- INSTRUCTIONS FOR THE TASK: Restate every line below word for word, but drop each picture.

- EXERCISE MATERIAL:
□ □ □ □ □ □ □

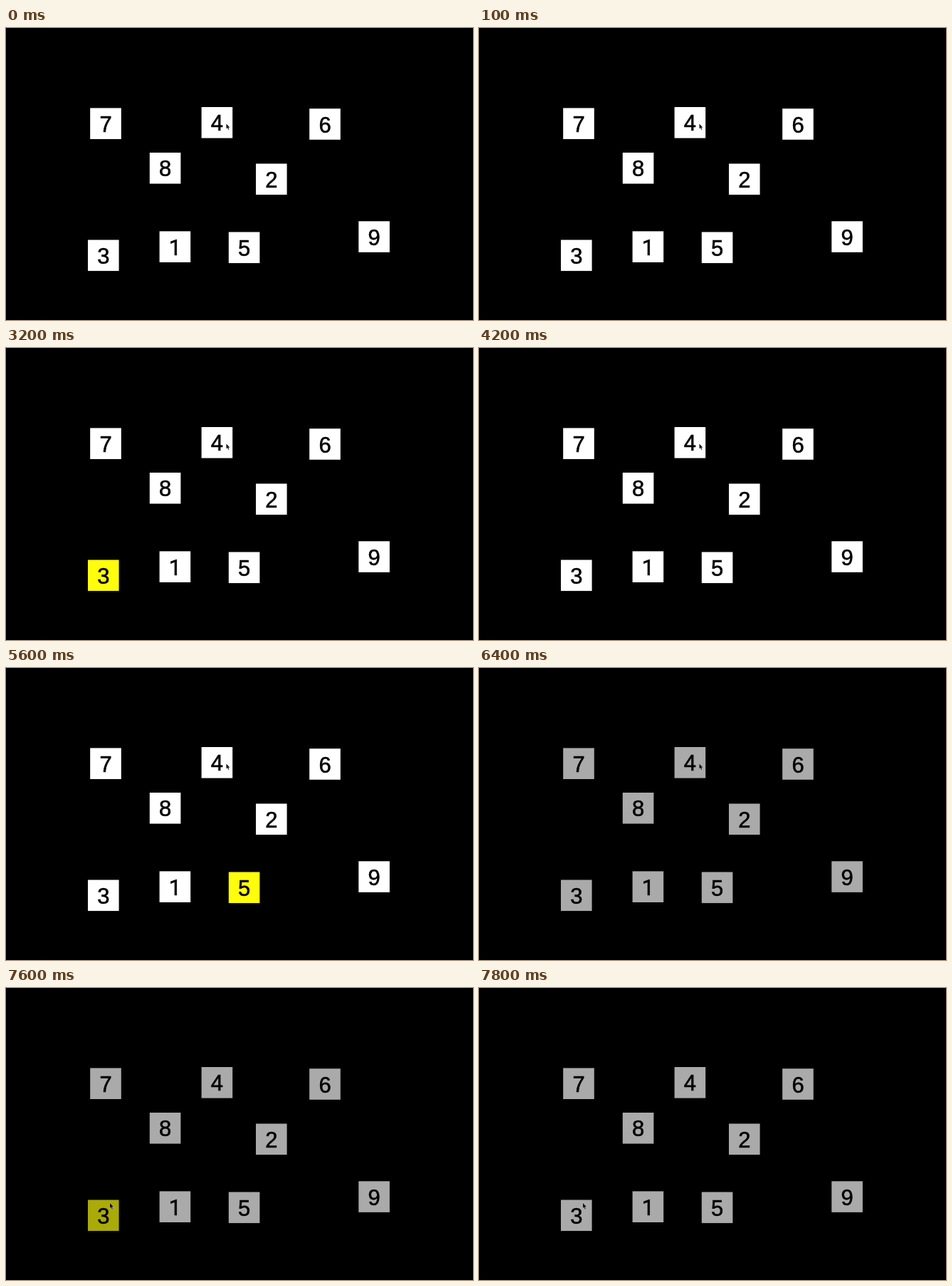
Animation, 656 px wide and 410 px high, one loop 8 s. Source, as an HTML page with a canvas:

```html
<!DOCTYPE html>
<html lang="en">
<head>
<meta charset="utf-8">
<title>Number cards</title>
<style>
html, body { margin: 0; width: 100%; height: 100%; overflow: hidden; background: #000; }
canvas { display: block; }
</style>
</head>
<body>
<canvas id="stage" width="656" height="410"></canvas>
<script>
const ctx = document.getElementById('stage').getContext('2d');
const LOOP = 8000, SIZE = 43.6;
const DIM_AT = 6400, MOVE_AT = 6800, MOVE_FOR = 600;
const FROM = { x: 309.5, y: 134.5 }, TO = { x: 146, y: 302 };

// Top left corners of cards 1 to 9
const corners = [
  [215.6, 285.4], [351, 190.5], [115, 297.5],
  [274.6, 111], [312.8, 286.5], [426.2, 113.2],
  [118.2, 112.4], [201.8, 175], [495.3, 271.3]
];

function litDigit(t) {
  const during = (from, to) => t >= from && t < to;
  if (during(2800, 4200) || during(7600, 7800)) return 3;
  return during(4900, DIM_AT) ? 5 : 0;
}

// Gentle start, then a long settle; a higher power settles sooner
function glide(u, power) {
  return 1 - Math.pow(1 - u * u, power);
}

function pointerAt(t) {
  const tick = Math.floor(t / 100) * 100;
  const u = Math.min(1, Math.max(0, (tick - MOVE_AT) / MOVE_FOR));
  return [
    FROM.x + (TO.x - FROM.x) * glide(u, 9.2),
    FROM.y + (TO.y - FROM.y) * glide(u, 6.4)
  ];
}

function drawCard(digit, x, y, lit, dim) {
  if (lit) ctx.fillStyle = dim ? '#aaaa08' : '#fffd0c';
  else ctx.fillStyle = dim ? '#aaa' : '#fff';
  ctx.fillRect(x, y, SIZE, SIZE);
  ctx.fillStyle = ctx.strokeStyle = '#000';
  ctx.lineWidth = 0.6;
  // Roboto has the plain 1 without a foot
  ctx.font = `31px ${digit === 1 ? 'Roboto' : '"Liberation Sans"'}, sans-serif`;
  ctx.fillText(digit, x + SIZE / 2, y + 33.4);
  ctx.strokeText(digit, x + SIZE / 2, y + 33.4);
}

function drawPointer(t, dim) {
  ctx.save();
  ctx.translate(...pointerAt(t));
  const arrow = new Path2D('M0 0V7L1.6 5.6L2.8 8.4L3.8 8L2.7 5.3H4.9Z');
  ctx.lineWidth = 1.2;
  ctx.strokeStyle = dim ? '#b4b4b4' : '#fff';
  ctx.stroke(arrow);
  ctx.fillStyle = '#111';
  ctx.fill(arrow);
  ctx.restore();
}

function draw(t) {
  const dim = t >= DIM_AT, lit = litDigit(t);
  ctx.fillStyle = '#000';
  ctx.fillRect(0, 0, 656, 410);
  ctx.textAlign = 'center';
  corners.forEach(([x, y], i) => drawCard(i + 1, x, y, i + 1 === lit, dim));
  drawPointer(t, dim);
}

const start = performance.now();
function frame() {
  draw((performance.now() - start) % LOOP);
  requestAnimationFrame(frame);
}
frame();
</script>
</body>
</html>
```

□ □ □ □ □ □ □

- WRITTEN RESPONSE:
Animation, 656 px wide and 410 px high, one loop 8 s. Source, as an HTML page with a canvas:

```html
<!DOCTYPE html>
<html lang="en">
<head>
<meta charset="utf-8">
<title>Number cards</title>
<style>
html, body { margin: 0; width: 100%; height: 100%; overflow: hidden; background: #000; }
canvas { display: block; }
</style>
</head>
<body>
<canvas id="stage" width="656" height="410"></canvas>
<script>
const ctx = document.getElementById('stage').getContext('2d');
const LOOP = 8000, SIZE = 43.6;
const DIM_AT = 6400, MOVE_AT = 6800, MOVE_FOR = 600;
const FROM = { x: 309.5, y: 134.5 }, TO = { x: 146, y: 302 };

// Top left corners of cards 1 to 9
const corners = [
  [215.6, 285.4], [351, 190.5], [115, 297.5],
  [274.6, 111], [312.8, 286.5], [426.2, 113.2],
  [118.2, 112.4], [201.8, 175], [495.3, 271.3]
];

function litDigit(t) {
  const during = (from, to) => t >= from && t < to;
  if (during(2800, 4200) || during(7600, 7800)) return 3;
  return during(4900, DIM_AT) ? 5 : 0;
}

// Gentle start, then a long settle; a higher power settles sooner
function glide(u, power) {
  return 1 - Math.pow(1 - u * u, power);
}

function pointerAt(t) {
  const tick = Math.floor(t / 100) * 100;
  const u = Math.min(1, Math.max(0, (tick - MOVE_AT) / MOVE_FOR));
  return [
    FROM.x + (TO.x - FROM.x) * glide(u, 9.2),
    FROM.y + (TO.y - FROM.y) * glide(u, 6.4)
  ];
}

function drawCard(digit, x, y, lit, dim) {
  if (lit) ctx.fillStyle = dim ? '#aaaa08' : '#fffd0c';
  else ctx.fillStyle = dim ? '#aaa' : '#fff';
  ctx.fillRect(x, y, SIZE, SIZE);
  ctx.fillStyle = ctx.strokeStyle = '#000';
  ctx.lineWidth = 0.6;
  // Roboto has the plain 1 without a foot
  ctx.font = `31px ${digit === 1 ? 'Roboto' : '"Liberation Sans"'}, sans-serif`;
  ctx.fillText(digit, x + SIZE / 2, y + 33.4);
  ctx.strokeText(digit, x + SIZE / 2, y + 33.4);
}

function drawPointer(t, dim) {
  ctx.save();
  ctx.translate(...pointerAt(t));
  const arrow = new Path2D('M0 0V7L1.6 5.6L2.8 8.4L3.8 8L2.7 5.3H4.9Z');
  ctx.lineWidth = 1.2;
  ctx.strokeStyle = dim ? '#b4b4b4' : '#fff';
  ctx.stroke(arrow);
  ctx.fillStyle = '#111';
  ctx.fill(arrow);
  ctx.restore();
}

function draw(t) {
  const dim = t >= DIM_AT, lit = litDigit(t);
  ctx.fillStyle = '#000';
  ctx.fillRect(0, 0, 656, 410);
  ctx.textAlign = 'center';
  corners.forEach(([x, y], i) => drawCard(i + 1, x, y, i + 1 === lit, dim));
  drawPointer(t, dim);
}

const start = performance.now();
function frame() {
  draw((performance.now() - start) % LOOP);
  requestAnimationFrame(frame);
}
frame();
</script>
</body>
</html>
```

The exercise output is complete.